B. R. Ambedkar (1891–1956) advocated the religious conversion of Dalits to Navayana Buddhism as the pillar of the future struggle against caste. This article examines the implications of this turn to religion for the Dalit movement. As shown by its convergence with Marx’s critique of bourgeois citizenship, Navayana exceeds the framework of political liberalism. It is argued, though, that

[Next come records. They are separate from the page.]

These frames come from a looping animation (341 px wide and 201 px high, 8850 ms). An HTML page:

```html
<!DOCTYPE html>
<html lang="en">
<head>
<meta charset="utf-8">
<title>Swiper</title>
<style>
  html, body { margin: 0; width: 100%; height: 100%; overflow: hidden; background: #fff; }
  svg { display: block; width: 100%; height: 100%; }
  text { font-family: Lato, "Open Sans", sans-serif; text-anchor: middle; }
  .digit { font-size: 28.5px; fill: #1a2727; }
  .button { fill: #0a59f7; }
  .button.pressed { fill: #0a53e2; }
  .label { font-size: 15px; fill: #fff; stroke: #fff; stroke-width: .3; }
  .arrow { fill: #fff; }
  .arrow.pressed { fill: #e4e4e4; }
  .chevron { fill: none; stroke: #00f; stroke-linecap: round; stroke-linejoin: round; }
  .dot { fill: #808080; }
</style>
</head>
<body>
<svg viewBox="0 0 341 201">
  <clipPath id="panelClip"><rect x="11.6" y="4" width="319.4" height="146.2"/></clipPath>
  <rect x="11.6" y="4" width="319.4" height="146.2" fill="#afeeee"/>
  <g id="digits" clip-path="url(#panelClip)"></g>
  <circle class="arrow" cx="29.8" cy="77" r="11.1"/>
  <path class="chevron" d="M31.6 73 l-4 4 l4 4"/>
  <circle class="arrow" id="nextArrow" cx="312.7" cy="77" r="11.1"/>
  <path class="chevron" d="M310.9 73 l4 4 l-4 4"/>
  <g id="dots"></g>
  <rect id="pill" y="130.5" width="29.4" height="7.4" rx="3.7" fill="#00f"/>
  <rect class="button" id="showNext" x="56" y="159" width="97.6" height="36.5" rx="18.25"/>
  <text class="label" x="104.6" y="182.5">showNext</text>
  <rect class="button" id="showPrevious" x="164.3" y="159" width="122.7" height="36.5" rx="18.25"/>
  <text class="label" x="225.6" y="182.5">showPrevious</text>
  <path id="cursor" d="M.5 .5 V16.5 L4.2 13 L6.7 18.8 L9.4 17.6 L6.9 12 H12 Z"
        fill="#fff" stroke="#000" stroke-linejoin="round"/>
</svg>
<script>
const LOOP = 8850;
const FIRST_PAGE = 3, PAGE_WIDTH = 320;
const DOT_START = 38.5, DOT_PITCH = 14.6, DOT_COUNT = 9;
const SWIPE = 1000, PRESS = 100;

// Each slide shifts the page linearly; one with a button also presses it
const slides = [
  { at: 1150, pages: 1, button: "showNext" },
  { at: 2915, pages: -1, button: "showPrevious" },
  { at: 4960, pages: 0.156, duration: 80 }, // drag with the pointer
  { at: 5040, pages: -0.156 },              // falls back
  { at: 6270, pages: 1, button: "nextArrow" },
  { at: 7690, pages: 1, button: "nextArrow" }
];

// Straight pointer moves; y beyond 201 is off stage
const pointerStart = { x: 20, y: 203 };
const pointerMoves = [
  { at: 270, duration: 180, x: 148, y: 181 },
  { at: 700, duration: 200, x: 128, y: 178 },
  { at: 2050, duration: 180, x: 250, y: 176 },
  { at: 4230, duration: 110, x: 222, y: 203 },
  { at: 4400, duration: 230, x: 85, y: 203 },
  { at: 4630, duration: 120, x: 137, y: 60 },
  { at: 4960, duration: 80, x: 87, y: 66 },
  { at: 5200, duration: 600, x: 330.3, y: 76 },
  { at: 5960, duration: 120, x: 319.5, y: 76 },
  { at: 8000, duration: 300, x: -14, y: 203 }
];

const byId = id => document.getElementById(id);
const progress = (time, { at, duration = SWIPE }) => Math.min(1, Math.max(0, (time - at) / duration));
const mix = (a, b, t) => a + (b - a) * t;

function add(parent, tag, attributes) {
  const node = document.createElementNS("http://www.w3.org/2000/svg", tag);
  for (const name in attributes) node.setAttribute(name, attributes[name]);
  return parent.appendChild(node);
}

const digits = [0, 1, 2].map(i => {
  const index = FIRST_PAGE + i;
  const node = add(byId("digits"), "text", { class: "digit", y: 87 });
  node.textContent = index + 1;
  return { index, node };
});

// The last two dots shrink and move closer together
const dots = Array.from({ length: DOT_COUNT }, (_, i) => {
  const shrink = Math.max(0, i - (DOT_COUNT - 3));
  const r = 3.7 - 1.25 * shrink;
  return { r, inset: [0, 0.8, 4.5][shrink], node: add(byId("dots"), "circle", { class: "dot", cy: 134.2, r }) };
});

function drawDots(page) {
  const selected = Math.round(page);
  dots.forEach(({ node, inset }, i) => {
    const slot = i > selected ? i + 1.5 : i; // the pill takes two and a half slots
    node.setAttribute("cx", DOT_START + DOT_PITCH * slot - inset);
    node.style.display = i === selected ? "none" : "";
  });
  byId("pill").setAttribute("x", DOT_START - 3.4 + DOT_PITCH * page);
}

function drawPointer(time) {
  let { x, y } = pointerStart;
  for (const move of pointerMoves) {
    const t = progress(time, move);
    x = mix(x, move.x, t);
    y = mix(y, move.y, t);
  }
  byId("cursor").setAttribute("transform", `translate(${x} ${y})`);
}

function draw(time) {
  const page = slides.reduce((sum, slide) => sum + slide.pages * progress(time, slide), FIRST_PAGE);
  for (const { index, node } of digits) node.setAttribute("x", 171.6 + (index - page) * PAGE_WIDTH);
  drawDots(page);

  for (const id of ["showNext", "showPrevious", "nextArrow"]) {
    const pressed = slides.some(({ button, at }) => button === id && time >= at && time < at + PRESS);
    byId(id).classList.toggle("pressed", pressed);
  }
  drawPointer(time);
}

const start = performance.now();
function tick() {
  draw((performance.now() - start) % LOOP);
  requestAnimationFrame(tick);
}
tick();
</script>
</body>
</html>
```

Navayana is neither an orientalized version of liberal politics, nor is it fully contained by Marxism. The ethnography highlights the revival of Navayana in the 1990s in a context of disillusion with institutional politics. With the rise to political power of the Bahujan Samaj Party (BSP) in this period, Uttar Pradesh emerged as the new center of Dalit politics. However, the BSP government also disappointed many former activists, who then turned to the Navayana movement. What spaces and possibilities did Navayana open up to further the task of Dalit emancipation that political power failed to achieve? The ethnography highlights the Navayana movement’s practical difficulties and dilemmas, caused by its being advocated and
practiced by secular minded activists hostile to popular religiosity.